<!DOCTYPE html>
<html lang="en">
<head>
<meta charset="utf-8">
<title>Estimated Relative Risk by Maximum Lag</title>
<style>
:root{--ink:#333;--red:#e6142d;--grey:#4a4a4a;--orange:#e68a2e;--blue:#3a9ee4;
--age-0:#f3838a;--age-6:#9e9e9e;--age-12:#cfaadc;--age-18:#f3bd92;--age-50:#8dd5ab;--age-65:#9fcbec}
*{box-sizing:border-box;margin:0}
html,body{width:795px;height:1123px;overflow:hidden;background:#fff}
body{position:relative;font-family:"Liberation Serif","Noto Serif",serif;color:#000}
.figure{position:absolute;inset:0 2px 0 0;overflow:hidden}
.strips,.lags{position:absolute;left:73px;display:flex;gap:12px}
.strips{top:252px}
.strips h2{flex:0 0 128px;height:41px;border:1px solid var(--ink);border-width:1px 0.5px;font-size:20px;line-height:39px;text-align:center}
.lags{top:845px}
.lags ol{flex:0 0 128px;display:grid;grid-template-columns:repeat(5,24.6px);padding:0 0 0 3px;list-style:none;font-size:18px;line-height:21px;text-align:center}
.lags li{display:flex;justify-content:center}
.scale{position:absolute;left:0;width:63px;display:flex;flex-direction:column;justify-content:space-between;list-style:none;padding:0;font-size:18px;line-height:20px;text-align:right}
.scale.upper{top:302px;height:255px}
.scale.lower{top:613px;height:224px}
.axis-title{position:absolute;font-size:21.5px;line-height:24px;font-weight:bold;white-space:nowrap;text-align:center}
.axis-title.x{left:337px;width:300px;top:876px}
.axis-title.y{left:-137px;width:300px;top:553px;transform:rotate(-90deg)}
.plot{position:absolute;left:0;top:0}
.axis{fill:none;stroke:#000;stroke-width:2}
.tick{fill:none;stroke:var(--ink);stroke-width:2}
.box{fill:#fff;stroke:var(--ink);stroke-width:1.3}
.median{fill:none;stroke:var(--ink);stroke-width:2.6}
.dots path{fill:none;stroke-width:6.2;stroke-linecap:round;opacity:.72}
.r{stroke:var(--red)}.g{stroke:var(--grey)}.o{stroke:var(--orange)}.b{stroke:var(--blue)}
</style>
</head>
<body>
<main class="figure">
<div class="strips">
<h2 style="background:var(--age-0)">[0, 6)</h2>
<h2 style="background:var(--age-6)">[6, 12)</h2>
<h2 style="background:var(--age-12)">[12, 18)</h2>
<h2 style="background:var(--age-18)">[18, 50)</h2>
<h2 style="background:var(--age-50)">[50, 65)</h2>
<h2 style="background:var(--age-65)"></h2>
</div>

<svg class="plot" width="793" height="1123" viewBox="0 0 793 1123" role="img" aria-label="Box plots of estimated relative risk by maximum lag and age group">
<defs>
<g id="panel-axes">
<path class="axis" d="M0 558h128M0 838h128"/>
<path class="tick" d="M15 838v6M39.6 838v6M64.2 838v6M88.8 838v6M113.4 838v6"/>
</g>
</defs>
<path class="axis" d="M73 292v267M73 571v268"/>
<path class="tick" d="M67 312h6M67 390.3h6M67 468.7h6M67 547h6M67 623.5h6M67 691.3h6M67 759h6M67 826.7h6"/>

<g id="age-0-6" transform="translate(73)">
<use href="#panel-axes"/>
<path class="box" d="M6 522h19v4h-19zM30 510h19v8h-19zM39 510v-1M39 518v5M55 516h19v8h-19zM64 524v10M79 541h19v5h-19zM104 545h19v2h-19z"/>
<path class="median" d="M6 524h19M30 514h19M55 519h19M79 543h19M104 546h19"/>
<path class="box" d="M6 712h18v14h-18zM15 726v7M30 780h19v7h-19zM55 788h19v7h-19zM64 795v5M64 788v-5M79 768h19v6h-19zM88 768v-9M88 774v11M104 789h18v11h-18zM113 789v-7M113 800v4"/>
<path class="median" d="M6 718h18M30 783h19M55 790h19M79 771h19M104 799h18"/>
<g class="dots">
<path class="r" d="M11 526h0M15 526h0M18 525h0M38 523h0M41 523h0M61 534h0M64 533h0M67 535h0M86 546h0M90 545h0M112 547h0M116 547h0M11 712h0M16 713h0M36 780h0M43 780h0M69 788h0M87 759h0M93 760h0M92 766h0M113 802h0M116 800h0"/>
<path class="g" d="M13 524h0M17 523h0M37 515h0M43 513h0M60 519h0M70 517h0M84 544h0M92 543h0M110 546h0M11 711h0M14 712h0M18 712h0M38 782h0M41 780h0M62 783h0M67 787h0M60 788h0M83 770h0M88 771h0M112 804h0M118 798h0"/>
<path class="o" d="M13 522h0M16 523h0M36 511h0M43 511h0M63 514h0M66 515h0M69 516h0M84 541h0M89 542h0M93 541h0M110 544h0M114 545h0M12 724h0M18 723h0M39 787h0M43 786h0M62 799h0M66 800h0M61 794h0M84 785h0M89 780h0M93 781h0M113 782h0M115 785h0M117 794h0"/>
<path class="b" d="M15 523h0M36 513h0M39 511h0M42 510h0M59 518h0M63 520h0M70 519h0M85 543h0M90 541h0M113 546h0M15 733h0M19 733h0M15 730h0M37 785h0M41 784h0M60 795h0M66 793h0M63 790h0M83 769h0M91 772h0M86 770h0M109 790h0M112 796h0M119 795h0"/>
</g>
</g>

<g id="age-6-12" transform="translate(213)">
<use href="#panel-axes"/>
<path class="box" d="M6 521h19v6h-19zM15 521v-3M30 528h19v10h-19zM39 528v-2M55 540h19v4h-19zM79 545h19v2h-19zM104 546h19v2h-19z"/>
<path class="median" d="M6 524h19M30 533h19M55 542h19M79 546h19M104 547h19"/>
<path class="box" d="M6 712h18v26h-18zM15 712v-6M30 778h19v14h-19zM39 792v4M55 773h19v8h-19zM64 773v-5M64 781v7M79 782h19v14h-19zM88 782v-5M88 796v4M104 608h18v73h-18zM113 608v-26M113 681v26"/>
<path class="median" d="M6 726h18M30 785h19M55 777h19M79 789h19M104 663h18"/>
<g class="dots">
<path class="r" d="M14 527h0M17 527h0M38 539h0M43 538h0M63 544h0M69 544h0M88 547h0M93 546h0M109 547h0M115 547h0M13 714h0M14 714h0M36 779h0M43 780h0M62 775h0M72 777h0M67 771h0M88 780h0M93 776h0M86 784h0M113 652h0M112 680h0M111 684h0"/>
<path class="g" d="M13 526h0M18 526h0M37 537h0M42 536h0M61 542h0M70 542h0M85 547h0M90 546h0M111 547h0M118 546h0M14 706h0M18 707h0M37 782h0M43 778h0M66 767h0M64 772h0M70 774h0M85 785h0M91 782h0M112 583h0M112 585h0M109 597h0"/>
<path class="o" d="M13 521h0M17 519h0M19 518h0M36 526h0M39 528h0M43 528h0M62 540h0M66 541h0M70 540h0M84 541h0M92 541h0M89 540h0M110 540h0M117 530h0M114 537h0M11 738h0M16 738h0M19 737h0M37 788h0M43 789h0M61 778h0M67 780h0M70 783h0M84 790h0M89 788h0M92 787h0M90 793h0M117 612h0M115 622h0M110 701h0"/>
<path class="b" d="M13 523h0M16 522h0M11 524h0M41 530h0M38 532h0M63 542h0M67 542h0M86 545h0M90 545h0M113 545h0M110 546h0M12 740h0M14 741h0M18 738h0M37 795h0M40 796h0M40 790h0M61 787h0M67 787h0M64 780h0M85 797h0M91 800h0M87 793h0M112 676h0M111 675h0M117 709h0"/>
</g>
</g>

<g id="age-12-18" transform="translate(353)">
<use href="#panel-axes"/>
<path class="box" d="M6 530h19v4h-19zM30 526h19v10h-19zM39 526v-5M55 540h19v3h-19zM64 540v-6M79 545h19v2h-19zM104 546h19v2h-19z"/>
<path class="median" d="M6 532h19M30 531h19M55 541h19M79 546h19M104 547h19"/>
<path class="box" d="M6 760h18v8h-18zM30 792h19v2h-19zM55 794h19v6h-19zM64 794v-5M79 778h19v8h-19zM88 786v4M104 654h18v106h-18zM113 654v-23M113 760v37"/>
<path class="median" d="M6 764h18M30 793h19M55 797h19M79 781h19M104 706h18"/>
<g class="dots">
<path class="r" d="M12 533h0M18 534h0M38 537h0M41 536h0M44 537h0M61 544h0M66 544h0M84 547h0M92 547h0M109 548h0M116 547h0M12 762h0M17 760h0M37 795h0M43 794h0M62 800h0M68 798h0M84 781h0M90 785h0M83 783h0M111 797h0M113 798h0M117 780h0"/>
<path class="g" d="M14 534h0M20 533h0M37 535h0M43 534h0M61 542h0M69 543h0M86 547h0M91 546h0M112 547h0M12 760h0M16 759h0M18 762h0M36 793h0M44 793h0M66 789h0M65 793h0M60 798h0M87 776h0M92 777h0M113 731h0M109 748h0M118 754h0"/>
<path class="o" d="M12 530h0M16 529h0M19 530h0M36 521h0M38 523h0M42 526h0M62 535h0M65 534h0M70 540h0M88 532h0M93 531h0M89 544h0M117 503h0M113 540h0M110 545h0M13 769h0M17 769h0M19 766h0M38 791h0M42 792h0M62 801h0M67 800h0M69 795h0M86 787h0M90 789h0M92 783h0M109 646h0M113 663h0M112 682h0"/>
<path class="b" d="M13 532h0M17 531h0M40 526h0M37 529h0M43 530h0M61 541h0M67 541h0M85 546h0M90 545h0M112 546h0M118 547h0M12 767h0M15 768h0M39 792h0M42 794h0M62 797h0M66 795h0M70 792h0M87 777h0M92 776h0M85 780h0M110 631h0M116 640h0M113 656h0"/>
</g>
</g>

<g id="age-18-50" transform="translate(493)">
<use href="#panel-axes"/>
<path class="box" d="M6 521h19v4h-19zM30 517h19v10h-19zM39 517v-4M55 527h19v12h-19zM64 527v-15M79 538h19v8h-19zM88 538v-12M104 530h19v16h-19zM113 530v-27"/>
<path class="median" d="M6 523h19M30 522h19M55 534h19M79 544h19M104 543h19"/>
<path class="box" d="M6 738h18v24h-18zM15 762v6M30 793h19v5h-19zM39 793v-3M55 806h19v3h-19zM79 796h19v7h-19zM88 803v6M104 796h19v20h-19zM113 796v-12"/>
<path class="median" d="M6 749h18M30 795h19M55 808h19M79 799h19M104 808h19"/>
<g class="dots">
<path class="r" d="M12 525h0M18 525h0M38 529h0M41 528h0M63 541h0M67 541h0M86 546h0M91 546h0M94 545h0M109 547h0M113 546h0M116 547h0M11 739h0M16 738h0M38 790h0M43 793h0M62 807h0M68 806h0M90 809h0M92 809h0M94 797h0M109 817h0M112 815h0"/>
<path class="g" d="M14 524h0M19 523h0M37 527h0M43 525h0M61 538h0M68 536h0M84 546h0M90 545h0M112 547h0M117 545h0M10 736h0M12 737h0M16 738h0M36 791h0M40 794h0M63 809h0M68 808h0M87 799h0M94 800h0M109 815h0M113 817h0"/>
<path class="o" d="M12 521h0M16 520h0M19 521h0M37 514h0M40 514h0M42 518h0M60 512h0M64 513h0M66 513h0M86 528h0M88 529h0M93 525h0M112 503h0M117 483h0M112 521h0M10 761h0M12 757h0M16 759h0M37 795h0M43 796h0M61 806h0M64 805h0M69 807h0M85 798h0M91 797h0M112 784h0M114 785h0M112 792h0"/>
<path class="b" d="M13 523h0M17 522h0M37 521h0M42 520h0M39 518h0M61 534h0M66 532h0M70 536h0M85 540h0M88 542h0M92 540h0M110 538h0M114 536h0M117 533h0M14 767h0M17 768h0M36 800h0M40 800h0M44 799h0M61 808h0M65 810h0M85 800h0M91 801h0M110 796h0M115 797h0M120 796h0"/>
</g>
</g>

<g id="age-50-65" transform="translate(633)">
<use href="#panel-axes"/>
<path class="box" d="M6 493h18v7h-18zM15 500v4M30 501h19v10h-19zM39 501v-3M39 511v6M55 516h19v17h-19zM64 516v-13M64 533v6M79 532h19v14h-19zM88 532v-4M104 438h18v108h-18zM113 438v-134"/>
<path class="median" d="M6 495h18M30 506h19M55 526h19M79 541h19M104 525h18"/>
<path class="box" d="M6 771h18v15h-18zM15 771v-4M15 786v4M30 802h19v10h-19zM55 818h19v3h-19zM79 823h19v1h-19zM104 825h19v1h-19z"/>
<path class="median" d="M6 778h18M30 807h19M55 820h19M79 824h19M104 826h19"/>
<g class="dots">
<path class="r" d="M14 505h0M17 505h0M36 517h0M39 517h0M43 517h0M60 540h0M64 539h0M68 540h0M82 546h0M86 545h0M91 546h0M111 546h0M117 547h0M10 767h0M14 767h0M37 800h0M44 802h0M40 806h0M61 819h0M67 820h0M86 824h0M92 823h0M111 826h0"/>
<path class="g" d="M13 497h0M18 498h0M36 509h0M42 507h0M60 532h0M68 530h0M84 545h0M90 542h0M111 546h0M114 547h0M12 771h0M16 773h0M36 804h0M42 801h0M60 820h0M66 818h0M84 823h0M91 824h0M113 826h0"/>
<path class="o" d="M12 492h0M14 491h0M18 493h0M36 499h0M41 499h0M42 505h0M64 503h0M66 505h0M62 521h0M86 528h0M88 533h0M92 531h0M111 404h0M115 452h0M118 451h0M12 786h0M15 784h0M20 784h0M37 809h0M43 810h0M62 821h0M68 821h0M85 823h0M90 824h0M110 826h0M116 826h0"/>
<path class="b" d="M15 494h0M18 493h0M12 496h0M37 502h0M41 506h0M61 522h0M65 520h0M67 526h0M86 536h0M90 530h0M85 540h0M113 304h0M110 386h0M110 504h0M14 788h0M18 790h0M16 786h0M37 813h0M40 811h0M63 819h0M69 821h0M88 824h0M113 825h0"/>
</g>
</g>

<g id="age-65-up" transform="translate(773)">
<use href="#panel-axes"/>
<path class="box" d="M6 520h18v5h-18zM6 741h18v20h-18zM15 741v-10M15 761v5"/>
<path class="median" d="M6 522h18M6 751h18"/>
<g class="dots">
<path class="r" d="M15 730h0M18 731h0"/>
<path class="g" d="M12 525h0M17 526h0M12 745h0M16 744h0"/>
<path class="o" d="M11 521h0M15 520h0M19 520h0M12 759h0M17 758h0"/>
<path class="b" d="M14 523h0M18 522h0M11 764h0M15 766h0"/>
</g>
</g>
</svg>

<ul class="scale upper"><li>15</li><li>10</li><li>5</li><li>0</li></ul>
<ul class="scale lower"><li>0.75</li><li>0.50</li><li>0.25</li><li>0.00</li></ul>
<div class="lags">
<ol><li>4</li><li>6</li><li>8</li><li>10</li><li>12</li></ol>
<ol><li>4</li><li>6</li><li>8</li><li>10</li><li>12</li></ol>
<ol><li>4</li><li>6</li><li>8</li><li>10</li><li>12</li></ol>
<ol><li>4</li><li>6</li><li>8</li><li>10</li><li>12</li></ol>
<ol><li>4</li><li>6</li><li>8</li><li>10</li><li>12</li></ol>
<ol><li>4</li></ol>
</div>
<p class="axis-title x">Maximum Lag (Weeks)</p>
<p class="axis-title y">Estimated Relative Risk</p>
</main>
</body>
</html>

Your instructions →
Print, from the entries above, the line with "738h18v24h-18zM15 762v6M30 793h19v5h-19zM39", the line with "524h0M19 523h0M37 527h0M43" and all lines between them, exactly and with nothing else.

Output for this exercise →
<path class="box" d="M6 738h18v24h-18zM15 762v6M30 793h19v5h-19zM39 793v-3M55 806h19v3h-19zM79 796h19v7h-19zM88 803v6M104 796h19v20h-19zM113 796v-12"/>
<path class="median" d="M6 749h18M30 795h19M55 808h19M79 799h19M104 808h19"/>
<g class="dots">
<path class="r" d="M12 525h0M18 525h0M38 529h0M41 528h0M63 541h0M67 541h0M86 546h0M91 546h0M94 545h0M109 547h0M113 546h0M116 547h0M11 739h0M16 738h0M38 790h0M43 793h0M62 807h0M68 806h0M90 809h0M92 809h0M94 797h0M109 817h0M112 815h0"/>
<path class="g" d="M14 524h0M19 523h0M37 527h0M43 525h0M61 538h0M68 536h0M84 546h0M90 545h0M112 547h0M117 545h0M10 736h0M12 737h0M16 738h0M36 791h0M40 794h0M63 809h0M68 808h0M87 799h0M94 800h0M109 815h0M113 817h0"/>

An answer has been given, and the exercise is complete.